The beer poured very dark brown, with a thin white head that was very persistent. The beer lacked the characteristic “Belgian lace”, but as it’s rather thick and boozy it had decent “legs” in the glass. It shocked me how dark it was (and of course I neglected to take a picture of it) but I’m not sure what I was expecting, having never had this beer, or really even this style of beer before. Chimay Blue might be the closest I’ve had.
The aroma was strong with dark sugars and caramel and lacking in (my opinion) the traditional Belgian bubblegum esters and clove phenolics, perhaps due the the age? Very subdued aroma. Very slight bit of oxidation in the aroma as well, but holding up really well for a 3.5 year old bottle. Due, I’m sure, to the monk’s production and bottling procedures, so very well done. I did start to pick up some slight clove and vanilla as it warmed, so probably shame on me for serving it too cold.
Now, what the aroma lacks, the flavor more than makes up for. This is a powerfully flavored beer. Strong dark sugar flavors mixed with all manner of dark fruit. Pretty decent alcohol burn which should be expected to 10.2%. This beer is boozy and you start to feel it pretty quickly. I’ve had some big beers before but for whatever reason this one hit me hard.
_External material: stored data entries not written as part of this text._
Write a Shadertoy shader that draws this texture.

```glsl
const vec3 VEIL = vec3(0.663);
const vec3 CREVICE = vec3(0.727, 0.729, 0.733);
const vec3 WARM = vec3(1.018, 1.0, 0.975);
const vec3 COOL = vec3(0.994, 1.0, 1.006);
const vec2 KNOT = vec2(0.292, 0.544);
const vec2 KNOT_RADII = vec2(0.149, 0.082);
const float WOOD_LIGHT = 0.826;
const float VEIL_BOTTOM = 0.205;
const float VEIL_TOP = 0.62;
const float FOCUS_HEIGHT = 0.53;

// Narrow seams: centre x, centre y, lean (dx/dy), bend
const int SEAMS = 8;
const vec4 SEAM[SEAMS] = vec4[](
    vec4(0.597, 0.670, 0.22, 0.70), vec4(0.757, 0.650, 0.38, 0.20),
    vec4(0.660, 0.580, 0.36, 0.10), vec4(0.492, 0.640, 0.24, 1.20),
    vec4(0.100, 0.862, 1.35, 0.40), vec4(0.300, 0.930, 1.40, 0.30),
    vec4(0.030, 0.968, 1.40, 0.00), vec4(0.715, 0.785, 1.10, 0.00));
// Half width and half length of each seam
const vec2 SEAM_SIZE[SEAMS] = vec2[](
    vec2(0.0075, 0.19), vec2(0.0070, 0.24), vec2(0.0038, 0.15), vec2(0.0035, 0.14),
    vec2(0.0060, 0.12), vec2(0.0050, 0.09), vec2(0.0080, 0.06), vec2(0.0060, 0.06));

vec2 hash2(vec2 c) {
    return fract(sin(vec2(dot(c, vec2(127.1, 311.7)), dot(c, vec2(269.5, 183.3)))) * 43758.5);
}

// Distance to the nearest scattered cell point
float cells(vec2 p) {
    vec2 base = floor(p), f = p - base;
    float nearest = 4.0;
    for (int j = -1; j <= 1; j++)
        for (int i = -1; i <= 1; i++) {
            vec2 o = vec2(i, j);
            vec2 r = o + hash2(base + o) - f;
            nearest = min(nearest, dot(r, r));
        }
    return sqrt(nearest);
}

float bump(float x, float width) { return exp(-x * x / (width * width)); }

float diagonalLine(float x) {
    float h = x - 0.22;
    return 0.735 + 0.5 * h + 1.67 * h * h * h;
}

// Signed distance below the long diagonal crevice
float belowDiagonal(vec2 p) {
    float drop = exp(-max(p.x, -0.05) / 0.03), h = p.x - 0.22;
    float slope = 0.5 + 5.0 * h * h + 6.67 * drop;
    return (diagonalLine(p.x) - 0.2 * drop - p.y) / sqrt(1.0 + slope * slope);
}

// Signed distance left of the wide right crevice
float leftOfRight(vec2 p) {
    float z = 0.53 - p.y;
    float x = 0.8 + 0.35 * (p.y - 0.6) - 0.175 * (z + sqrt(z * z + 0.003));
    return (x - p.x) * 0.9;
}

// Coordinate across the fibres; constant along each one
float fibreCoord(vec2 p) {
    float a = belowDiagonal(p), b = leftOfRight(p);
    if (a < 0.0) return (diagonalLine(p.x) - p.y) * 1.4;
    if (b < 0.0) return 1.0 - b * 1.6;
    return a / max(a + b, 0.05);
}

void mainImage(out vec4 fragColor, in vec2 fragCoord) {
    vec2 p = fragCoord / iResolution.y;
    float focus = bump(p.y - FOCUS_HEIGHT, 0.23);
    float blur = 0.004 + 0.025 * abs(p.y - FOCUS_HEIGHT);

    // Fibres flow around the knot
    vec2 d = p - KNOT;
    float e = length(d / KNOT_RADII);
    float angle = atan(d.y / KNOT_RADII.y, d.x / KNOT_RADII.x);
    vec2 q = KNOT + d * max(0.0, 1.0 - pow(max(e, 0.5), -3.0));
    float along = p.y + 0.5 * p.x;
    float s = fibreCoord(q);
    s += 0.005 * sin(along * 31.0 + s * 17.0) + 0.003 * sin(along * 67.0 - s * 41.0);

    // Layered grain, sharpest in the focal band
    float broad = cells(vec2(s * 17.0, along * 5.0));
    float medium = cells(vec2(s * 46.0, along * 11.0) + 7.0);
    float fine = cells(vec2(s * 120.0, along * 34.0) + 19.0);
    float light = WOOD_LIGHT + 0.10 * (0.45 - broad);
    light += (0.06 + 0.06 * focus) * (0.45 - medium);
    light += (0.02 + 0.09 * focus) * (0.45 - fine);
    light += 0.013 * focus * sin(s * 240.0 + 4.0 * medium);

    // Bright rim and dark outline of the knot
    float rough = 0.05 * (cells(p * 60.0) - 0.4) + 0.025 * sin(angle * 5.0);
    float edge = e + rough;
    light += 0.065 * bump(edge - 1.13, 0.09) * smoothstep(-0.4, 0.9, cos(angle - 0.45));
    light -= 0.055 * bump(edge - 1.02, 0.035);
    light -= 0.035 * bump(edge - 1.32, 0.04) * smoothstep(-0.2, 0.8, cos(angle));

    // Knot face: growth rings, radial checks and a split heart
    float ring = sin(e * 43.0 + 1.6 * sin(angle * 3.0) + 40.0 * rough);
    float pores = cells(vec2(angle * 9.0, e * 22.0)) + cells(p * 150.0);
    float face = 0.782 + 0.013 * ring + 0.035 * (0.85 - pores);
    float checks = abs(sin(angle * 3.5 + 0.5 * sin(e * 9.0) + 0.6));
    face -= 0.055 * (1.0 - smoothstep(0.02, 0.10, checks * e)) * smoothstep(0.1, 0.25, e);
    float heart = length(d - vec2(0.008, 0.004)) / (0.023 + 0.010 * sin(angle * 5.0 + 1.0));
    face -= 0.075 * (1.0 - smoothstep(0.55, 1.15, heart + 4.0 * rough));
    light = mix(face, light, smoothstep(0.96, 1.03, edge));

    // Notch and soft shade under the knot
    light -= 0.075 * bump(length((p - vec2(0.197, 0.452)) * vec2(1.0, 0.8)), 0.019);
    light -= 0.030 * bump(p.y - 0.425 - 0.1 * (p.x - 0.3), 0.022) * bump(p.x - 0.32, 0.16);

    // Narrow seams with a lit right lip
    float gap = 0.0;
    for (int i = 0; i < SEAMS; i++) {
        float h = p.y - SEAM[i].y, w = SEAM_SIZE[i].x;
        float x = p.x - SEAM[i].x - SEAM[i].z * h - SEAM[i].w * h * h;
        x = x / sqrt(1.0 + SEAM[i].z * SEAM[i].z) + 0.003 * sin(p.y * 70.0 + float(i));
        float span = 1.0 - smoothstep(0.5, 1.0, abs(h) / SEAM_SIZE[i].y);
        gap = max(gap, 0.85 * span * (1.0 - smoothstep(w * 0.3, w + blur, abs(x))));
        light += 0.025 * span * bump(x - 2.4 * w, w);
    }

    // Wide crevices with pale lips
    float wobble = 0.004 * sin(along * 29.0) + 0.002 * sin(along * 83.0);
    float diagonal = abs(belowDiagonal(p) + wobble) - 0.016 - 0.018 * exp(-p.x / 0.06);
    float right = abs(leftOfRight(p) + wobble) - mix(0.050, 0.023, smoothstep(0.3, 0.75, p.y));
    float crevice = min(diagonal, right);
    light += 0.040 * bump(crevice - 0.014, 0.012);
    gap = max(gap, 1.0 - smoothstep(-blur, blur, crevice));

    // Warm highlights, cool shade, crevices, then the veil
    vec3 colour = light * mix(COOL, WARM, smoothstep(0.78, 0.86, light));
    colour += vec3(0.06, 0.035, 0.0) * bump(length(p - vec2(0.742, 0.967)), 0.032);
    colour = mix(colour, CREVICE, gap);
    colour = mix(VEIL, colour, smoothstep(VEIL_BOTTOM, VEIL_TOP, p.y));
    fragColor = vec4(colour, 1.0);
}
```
Now, as far as overall impression goes, this is an extremely well made, well packaged, well stored beer. Without a doubt. Yet, while I don’t want to say it “didn’t live up to my expectations” since I think that may be too harsh, it wasn’t quite what I was expecting. Granted, I have no idea how I would have any idea what to expect, so I’m pretty much stuck in my own catch-22. Would I recommend it? Sure.. it’s a white whale for many people, the Holy Grail of beer that they search their whole life for. If you get a chance to try it by all means, do so. Try to keep the expectations to a minimum, which I believe it where I failed. It was a magnificent beer, but somehow didn’t fulfill what I was anticipating it to be. Someday I’d like to try one fresh, but I know how unlikely that is to happen. Thankfully 4 out of the 6 trappist breweries are available stateside. Westmalle, Rochefort, Chimay and Orval you can get here. The other two are Westvleteren and Achel (Which until I saw it on the Sint-Sixtus website I had never heard of).